Apart from this historical significance, Minkan has a metaphysical meaning fruitful for investigation. Minkan signifies ever vigilant vision that carries with it ever vigorous execution. Shiva is therefore the Godhead that has the inherent power of effective will and intuitive knowledge which unmistakably refers to the divine Shakti or Amma as a counterpart of An or Shiva. The Agamas wax eloquent upon this inherent relation of Shiva-Shakti and Linga represents the unifying principle of Shiva-Shakti, of being and becoming, of truth and will. The Agamas evidently emphasize the dynamic principle Shakti which is integrally associated with Shiva. But Shiva transcends Shakti in the sense that the remains calm while Shakti is the moving principle. Shakti is immanent in Shiva and it is the force of projection in creation and the force of withdrawal in liberation, through the emphasis on the principle of becoming. The Agamas, unlike Bergson, insist upon the locus of becoming to a centre. Becoming or dynamism is the ideal unfolding of the divine but behind this ideal unfolding stands Shiva – the Supreme consciousness which energizes this ideal unfolding. Shakti is the source of all possibilities – spiritual, psychic and vital, both cosmic and individual. Shiva is beyond all actuality and possibility.

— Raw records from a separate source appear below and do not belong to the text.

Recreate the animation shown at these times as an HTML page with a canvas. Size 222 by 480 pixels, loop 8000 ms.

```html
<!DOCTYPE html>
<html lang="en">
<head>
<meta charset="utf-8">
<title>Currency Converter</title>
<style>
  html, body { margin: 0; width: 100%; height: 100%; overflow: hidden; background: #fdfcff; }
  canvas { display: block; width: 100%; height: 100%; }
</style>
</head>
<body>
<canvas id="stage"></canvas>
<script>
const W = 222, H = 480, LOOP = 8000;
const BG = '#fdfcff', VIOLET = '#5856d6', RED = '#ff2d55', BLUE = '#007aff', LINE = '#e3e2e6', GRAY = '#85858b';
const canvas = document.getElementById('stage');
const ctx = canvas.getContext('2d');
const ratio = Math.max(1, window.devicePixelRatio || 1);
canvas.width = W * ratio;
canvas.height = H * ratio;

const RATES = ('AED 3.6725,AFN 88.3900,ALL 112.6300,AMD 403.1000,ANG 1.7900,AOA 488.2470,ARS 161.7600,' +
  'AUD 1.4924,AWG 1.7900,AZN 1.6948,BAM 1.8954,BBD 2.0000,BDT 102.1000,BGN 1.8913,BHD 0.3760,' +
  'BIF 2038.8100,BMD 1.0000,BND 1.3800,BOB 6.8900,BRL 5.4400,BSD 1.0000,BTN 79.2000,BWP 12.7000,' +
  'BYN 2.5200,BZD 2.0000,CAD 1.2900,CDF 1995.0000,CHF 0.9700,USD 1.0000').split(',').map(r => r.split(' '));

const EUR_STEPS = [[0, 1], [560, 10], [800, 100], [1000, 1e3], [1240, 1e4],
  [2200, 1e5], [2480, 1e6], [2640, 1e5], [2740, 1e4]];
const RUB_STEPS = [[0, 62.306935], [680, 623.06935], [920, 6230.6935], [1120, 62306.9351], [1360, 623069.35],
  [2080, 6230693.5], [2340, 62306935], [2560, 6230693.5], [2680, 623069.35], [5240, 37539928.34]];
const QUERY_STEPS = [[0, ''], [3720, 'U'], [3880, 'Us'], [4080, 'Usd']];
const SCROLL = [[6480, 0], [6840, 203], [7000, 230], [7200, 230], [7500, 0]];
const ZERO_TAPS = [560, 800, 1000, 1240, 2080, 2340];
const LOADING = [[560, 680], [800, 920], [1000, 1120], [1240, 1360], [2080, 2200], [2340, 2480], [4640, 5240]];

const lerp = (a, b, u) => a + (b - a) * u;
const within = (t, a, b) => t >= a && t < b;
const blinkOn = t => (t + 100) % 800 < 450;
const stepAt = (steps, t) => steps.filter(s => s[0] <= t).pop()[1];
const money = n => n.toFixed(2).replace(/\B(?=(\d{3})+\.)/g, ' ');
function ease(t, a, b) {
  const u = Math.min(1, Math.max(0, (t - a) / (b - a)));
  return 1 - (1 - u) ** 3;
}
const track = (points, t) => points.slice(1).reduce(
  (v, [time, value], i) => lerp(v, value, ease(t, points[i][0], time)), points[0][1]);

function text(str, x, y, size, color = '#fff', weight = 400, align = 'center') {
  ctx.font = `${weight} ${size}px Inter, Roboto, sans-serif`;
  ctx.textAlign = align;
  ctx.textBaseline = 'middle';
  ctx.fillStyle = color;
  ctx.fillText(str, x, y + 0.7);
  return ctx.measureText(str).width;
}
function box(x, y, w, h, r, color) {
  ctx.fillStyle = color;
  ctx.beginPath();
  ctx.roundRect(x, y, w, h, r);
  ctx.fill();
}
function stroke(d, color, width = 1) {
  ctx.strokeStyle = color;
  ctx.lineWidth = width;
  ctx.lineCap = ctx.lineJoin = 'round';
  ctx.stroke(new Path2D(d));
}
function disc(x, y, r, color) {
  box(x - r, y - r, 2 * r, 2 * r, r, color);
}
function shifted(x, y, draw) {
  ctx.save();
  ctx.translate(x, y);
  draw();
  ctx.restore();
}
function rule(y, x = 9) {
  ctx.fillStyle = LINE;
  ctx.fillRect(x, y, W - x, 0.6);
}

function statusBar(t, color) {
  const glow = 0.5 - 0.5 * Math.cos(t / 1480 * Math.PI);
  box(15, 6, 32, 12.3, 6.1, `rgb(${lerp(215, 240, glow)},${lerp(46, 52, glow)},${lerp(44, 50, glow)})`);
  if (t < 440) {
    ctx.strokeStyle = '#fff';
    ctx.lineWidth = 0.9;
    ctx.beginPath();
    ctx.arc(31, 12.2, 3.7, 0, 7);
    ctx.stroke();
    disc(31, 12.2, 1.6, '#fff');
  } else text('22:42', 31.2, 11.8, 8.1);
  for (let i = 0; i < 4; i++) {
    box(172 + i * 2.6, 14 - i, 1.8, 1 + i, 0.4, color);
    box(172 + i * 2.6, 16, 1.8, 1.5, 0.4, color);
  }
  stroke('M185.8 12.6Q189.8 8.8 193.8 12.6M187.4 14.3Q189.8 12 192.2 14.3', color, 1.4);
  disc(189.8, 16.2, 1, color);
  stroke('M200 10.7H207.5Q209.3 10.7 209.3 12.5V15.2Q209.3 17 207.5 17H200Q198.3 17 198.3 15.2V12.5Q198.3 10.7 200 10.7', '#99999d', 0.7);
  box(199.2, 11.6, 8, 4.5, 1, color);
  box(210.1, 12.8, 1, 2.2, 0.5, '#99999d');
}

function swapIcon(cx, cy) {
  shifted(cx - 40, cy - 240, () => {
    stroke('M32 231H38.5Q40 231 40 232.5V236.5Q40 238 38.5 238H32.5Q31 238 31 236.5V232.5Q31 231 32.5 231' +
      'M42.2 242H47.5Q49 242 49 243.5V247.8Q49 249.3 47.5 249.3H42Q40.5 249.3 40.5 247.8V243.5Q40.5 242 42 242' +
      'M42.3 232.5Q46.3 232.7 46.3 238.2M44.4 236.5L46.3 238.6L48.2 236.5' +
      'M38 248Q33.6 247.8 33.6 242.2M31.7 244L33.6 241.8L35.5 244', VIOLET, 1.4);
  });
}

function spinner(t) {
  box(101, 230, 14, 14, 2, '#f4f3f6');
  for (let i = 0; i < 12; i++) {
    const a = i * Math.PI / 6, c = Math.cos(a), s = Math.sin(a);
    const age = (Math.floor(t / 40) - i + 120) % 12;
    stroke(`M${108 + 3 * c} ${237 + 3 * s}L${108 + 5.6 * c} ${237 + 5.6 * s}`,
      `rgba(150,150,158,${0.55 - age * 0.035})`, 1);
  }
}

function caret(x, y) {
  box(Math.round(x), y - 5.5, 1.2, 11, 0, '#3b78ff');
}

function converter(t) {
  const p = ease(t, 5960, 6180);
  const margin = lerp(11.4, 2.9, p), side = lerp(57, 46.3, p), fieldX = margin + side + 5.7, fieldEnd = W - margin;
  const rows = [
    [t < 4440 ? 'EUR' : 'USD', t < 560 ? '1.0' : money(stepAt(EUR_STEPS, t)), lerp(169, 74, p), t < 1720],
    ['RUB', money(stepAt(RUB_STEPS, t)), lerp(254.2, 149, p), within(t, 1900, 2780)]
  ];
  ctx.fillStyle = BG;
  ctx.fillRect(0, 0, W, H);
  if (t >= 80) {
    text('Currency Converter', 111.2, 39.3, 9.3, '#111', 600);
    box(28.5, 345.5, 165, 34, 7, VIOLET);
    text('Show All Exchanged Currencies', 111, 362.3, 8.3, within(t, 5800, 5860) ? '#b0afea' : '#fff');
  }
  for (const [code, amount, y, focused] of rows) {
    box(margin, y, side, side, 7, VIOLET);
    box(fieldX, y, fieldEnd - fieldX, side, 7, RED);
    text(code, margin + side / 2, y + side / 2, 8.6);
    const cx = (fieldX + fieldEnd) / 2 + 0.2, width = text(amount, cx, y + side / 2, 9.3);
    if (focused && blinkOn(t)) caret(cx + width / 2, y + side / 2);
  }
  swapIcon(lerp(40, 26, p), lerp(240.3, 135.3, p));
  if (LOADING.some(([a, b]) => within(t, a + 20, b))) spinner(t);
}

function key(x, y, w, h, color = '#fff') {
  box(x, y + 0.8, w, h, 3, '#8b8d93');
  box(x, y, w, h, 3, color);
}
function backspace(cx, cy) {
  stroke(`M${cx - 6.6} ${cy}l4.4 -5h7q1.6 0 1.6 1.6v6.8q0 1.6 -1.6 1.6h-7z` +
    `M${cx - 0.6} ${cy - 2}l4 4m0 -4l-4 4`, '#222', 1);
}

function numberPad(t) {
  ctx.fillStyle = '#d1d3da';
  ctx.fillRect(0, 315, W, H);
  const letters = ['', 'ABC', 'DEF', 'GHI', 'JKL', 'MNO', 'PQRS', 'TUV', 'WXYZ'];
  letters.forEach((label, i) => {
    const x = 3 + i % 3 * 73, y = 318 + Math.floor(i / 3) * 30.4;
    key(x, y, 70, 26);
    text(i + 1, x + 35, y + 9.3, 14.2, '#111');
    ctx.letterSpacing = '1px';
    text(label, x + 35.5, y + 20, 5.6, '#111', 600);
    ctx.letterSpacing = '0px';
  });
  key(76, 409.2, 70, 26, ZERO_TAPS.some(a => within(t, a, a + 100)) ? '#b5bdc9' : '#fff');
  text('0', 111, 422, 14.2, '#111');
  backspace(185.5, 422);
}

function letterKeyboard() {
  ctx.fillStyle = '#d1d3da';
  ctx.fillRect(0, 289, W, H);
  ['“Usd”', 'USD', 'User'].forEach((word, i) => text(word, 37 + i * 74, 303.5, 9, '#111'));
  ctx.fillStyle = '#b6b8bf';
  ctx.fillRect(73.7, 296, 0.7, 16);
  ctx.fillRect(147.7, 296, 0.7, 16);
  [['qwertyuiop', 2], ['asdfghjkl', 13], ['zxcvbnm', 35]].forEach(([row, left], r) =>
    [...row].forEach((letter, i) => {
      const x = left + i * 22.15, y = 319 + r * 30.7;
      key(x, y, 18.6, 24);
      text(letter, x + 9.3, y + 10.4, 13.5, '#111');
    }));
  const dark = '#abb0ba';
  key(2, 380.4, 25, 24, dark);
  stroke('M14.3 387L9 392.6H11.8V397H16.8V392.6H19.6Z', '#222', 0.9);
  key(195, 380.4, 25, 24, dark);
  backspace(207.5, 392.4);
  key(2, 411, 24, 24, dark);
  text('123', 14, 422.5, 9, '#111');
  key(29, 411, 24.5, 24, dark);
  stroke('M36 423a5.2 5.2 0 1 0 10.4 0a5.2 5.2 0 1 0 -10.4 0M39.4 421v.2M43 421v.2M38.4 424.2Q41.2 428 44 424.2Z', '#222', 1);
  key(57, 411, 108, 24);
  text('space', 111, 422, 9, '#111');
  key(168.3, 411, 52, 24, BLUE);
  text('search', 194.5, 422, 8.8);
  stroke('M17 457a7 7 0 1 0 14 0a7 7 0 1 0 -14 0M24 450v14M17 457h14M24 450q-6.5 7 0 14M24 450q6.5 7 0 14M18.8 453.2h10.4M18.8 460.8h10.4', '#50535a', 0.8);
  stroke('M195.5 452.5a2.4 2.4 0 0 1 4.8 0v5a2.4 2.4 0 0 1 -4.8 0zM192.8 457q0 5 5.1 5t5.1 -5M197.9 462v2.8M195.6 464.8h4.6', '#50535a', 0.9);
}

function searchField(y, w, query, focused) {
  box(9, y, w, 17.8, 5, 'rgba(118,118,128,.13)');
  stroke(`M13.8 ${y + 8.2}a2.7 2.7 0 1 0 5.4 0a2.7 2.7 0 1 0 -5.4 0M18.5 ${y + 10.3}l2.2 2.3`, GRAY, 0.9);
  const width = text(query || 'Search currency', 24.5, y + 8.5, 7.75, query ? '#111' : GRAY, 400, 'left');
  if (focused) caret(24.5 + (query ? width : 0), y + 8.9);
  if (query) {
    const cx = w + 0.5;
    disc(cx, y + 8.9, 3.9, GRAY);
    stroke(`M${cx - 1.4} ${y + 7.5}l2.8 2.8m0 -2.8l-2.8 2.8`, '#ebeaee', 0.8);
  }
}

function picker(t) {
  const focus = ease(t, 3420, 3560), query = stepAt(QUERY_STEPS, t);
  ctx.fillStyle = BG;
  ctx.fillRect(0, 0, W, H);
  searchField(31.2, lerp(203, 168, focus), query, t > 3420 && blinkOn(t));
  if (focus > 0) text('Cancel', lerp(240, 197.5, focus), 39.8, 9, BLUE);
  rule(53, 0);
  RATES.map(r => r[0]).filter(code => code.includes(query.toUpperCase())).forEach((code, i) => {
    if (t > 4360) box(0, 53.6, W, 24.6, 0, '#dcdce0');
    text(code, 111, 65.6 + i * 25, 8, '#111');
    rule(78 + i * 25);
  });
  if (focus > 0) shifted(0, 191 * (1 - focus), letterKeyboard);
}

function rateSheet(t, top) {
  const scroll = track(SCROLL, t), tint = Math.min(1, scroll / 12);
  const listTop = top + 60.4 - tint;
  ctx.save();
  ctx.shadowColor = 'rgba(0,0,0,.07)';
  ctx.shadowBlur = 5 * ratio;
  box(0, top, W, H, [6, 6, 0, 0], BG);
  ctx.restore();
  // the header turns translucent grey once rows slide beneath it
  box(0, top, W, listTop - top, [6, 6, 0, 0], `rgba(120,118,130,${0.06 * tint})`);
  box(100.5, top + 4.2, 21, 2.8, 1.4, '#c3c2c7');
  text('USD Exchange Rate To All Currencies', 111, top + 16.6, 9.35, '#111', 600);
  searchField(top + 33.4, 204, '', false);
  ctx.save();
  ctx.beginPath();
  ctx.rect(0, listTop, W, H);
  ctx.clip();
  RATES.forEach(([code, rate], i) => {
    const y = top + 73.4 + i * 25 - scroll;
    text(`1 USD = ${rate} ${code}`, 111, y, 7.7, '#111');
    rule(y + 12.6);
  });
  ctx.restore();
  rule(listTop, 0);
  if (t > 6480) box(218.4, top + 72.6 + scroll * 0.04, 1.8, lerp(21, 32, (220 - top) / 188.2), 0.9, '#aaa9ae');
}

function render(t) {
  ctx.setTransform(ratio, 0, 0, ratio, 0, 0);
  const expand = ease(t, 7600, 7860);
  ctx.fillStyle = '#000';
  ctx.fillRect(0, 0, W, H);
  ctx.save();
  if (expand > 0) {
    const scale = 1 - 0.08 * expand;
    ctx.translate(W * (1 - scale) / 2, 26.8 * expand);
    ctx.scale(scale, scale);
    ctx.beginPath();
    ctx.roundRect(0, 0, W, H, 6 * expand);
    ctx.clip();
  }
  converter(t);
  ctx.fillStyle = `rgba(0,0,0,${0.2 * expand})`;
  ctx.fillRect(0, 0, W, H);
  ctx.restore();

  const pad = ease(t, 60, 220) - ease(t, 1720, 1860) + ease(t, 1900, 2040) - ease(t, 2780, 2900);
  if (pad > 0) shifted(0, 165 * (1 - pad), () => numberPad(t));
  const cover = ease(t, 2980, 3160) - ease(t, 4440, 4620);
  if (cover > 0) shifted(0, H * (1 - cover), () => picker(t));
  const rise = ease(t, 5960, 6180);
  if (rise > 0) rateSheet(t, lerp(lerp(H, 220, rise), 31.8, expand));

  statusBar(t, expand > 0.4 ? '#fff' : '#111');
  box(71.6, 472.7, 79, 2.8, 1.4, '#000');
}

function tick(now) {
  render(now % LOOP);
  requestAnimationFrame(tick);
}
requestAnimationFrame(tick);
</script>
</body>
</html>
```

In mystic experience there is a tendency in man to become God and a contrary tendency in God to become man. Without these tendencies there can be no spiritual life in the concrete. Indeed the mystery of concrete spiritual life implies a fulfillment through contradiction. Virashaivism which preserves the triad of An, Amma and Anil in the crystallized form of Shiva, Shakti and Sharana, also exhibits this contradiction. The Son, Sharana, becomes God Shiva; the divine Mother Shakti reveals the Shivahood, where the sonship is sincere and complete. The Son becomes the Father even as the Father becomes the Son through the intervention of the Mother. Allama Prabhu, the Virashaiva master mystic was the best representative of this sonship. One of his sayings runs thus: “Father produced me through the Mother and I became identified with the Father through the Mother.” This cryptic saying suggests that the Son or Sharana who is the divine individual, has to attain Shivahood who is the transcendent Divine, through the medium of Shakti, the universal Divine.




This article ‘Historical Aspects of Shiva-yoga’ is taken from H.H.Mahatapasvi Shri Kumarswamiji’s book,’Technique of Opening the Third Eye’.